**Work to be completed**
Return, from the listing below, each line where the word "crown" appears.

**Data extracts**
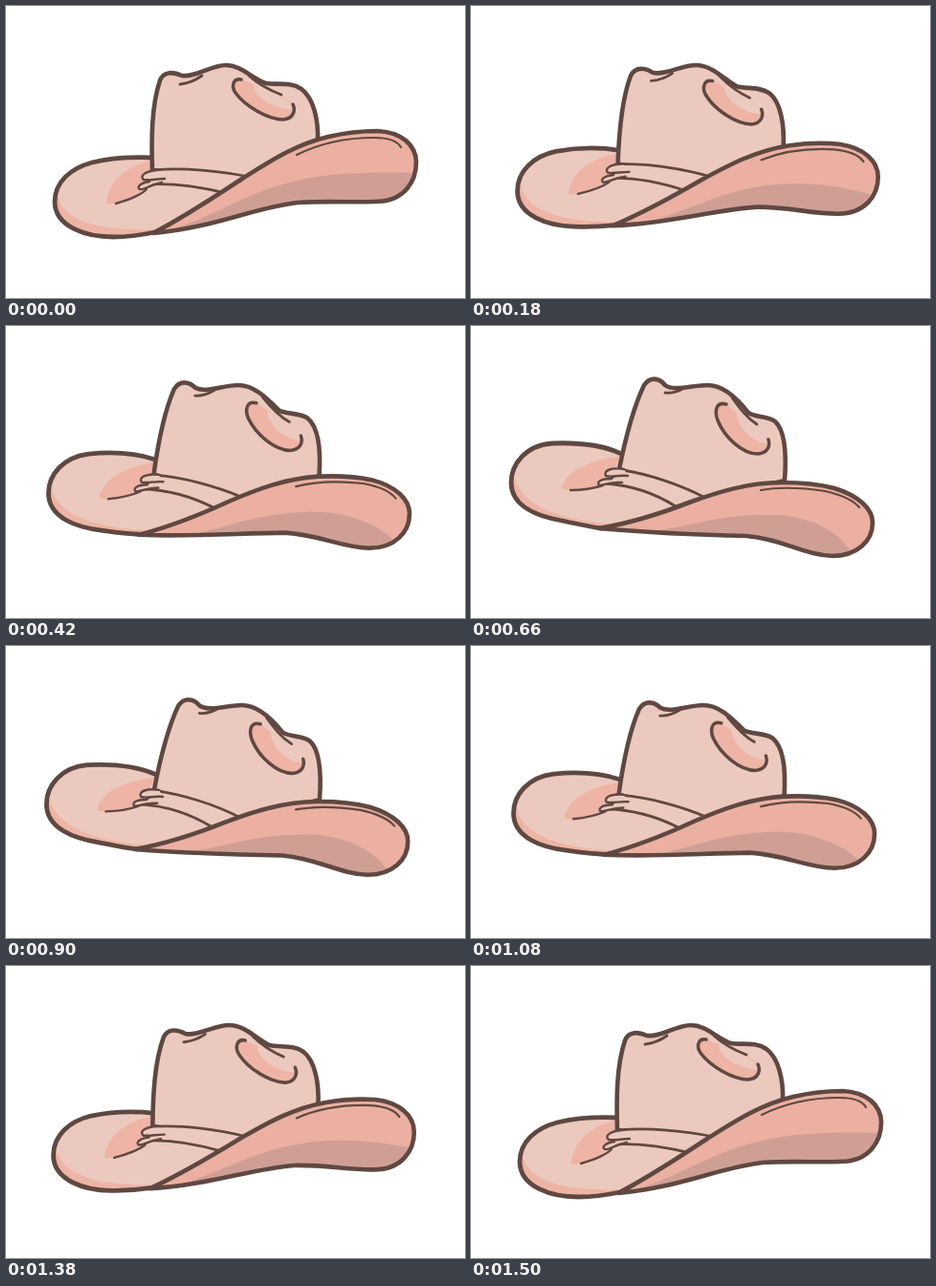
Write an HTML page with a canvas that moves like this. It is 480 px wide and 306 px high and loops after 1.53 s.

```html
<!DOCTYPE html>
<html lang="en">
<head>
<meta charset="utf-8">
<title>Rocking hat</title>
<style>
  html, body { margin: 0; width: 100%; height: 100%; overflow: hidden; background: #fff; }
  canvas { display: block; }
</style>
</head>
<body>
<canvas id="stage" width="480" height="306"></canvas>
<script>
const ctx = document.getElementById("stage").getContext("2d");
const LOOP = 1530, STEP = 30, SWING = 1500, TILT_TIME = 660;
const LINE = "#5f4841", LIGHT = "#ecc9be", PINK = "#eeb4a5", FRONT = "#ebb0a2", SHADE = "#cf9f95";

// Each part has a resting path and a tilted path with the same structure.
const parts = {
  brim: [
    "M156 159 C135 158 110 159 90 164 C68 170 51 184 51 205 C51 232 85 242 112 242 C128 242 142 240 156 237 L250 197 L200 160Z",
    "M155 133 C135 124 110 122 85 123 C57 125 42 145 42 164 C42 190 72 200 95 204 C110 207 122 210 136 212 L245 200 L200 150Z"],
  brimLight: [
    "M156 159 C135 158 110 159 90 164 C68 170 53 184 53 195 C58 225 92 237 165 234 L250 197 L200 160Z",
    "M155 133 C135 124 110 122 85 123 C57 125 44 145 44 155 C50 187 90 203 150 208 L245 180 L200 150Z"],
  brimShade: [
    "M156 162 C130 164 105 183 105 208 C122 207 142 198 150 184Z",
    "M155 137 C130 139 97 151 95 171 C112 174 130 171 146 162Z"],
  crown: [
    "M153 172 C152 140 152 105 161 78 C165 68 175 69 184 73 C198 75 214 62 230 62 C246 62 257 76 272 81 C284 83 297 79 309 87 C321 96 327 118 326 142 L250 182Z",
    "M155 150 C161 120 169 87 181 62 C187 53 197 54 203 62 C212 69 232 62 247 62 C266 62 281 79 290 91 C298 96 310 94 318 100 C329 110 330 135 328 162 L245 182Z"],
  fold: [
    "M182 82 C190 81 198 78 205 73",
    "M203 70 C210 71 216 69 223 65"],
  dentFill: [
    "M246 77 C238 75 235 84 240 91 C250 105 274 119 290 119 C301 118 303 109 300 103 C290 92 262 84 246 77Z",
    "M267 82 C257 79 254 88 258 99 C265 116 283 134 300 134 C311 133 313 125 311 119 C298 106 279 92 267 82Z"],
  dentLight: [
    "M259 82 C258 95 283 110 300 108 C300 100 285 92 259 82Z",
    "M278 87 C275 104 294 123 311 123 C309 112 296 102 278 87Z"],
  dentLine: [
    "M246 77 C238 75 235 84 240 91 C250 105 274 119 290 119 C301 118 303 109 300 103",
    "M267 82 C257 79 254 88 258 99 C265 116 283 134 300 134 C311 133 313 125 311 119"],
  ridge: [
    "M254 73 C265 83 275 88 288 93",
    "M273 75 C281 86 288 96 299 103"],
  band: [
    "M155 172 C185 169 225 173 254 179 L230 196 C205 190 178 185 148 187Z",
    "M158 151 C185 155 218 166 243 179 L214 189 C195 177 170 167 140 165Z"],
  knot: [
    "M158 172 C146 173 139 178 144 182 C150 183 158 181 166 181",
    "M160 150 C148 148 138 151 141 157 C148 159 153 156 164 157"],
  lowerKnot: [
    "M150 184 C141 185 136 190 140 192 C146 193 147 188 163 185",
    "M147 160 C136 160 131 163 134 167 C142 166 146 163 158 164"],
  tail: [
    "M147 192 C140 199 128 203 115 207",
    "M138 167 C126 171 116 172 104 172"],
  front: [
    "M154 238 C190 219 221 198 247 181 C277 162 303 145 337 137 C354 133 372 131 388 131 C414 132 429 146 429 164 C429 182 418 205 386 205 C360 206 335 204 305 206 C260 211 215 233 154 238Z",
    "M134 212 C170 206 205 194 228 185 C258 174 290 164 325 164 C345 164 365 166 380 170 C406 178 420 192 420 206 C420 226 403 241 378 241 C348 240 325 223 288 220 C240 219 190 217 134 212Z"],
  frontShade: [
    "M168 236 C215 222 250 196 300 184 C340 174 385 174 430 175 L430 215 L168 245Z",
    "M190 215 C235 209 265 196 318 198 C350 199 385 213 398 238 L398 250 L190 225Z"],
  frontLine: [
    "M304 156 C330 143 360 138 385 138 C400 138 409 141 413 148",
    "M303 172 C325 168 350 170 370 173 C388 177 399 182 406 190"]
};

const PAIR = /(\d+) (\d+)/g;

// The right side of the hat leads the swing slightly; the left side lags.
function morph([rest, tilted], swing) {
  const goals = [...tilted.matchAll(PAIR)];
  let i = 0;
  return new Path2D(rest.replace(PAIR, (_, x, y) => {
    const k = swing ** (1.36 - x / 1300);
    const [, gx, gy] = goals[i++];
    return `${(+x + (gx - x) * k).toFixed(2)} ${(+y + (gy - y) * k).toFixed(2)}`;
  }));
}

function draw(time) {
  const wave = t => Math.max(0, Math.sin(Math.PI * t / SWING));
  const swing = wave(time) / wave(TILT_TIME);
  const path = name => morph(parts[name], swing);
  const fill = (name, color) => {
    ctx.fillStyle = color;
    ctx.fill(path(name));
  };
  const line = (name, width) => {
    ctx.lineWidth = width;
    ctx.stroke(path(name));
  };
  const clipped = (name, inside) => {
    ctx.save();
    ctx.clip(path(name));
    inside();
    ctx.restore();
  };

  ctx.fillStyle = "#fff";
  ctx.fillRect(0, 0, 480, 306);
  ctx.strokeStyle = LINE;
  ctx.lineCap = ctx.lineJoin = "round";

  fill("brim", PINK);
  clipped("brim", () => fill("brimLight", LIGHT));
  fill("brimShade", PINK);
  line("brim", 4.8);

  fill("crown", LIGHT);
  fill("dentFill", PINK);
  clipped("dentFill", () => fill("dentLight", LIGHT));
  line("dentLine", 3.5);
  line("crown", 4.6);
  line("fold", 2.8);
  line("ridge", 2.8);

  fill("band", LIGHT);
  line("band", 2.8);
  fill("knot", LIGHT);
  line("knot", 2.4);
  fill("lowerKnot", LIGHT);
  line("lowerKnot", 2.4);
  line("tail", 2.4);

  fill("front", FRONT);
  clipped("front", () => fill("frontShade", SHADE));
  line("frontLine", 2.2);
  line("front", 4.6);
}

function tick() {
  const time = performance.now() % LOOP;
  draw(Math.floor(time / STEP) * STEP);
  requestAnimationFrame(tick);
}
tick();
</script>
</body>
</html>
```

**Response to the exercise**
  crown: [
  fill("crown", LIGHT);
  line("crown", 4.6);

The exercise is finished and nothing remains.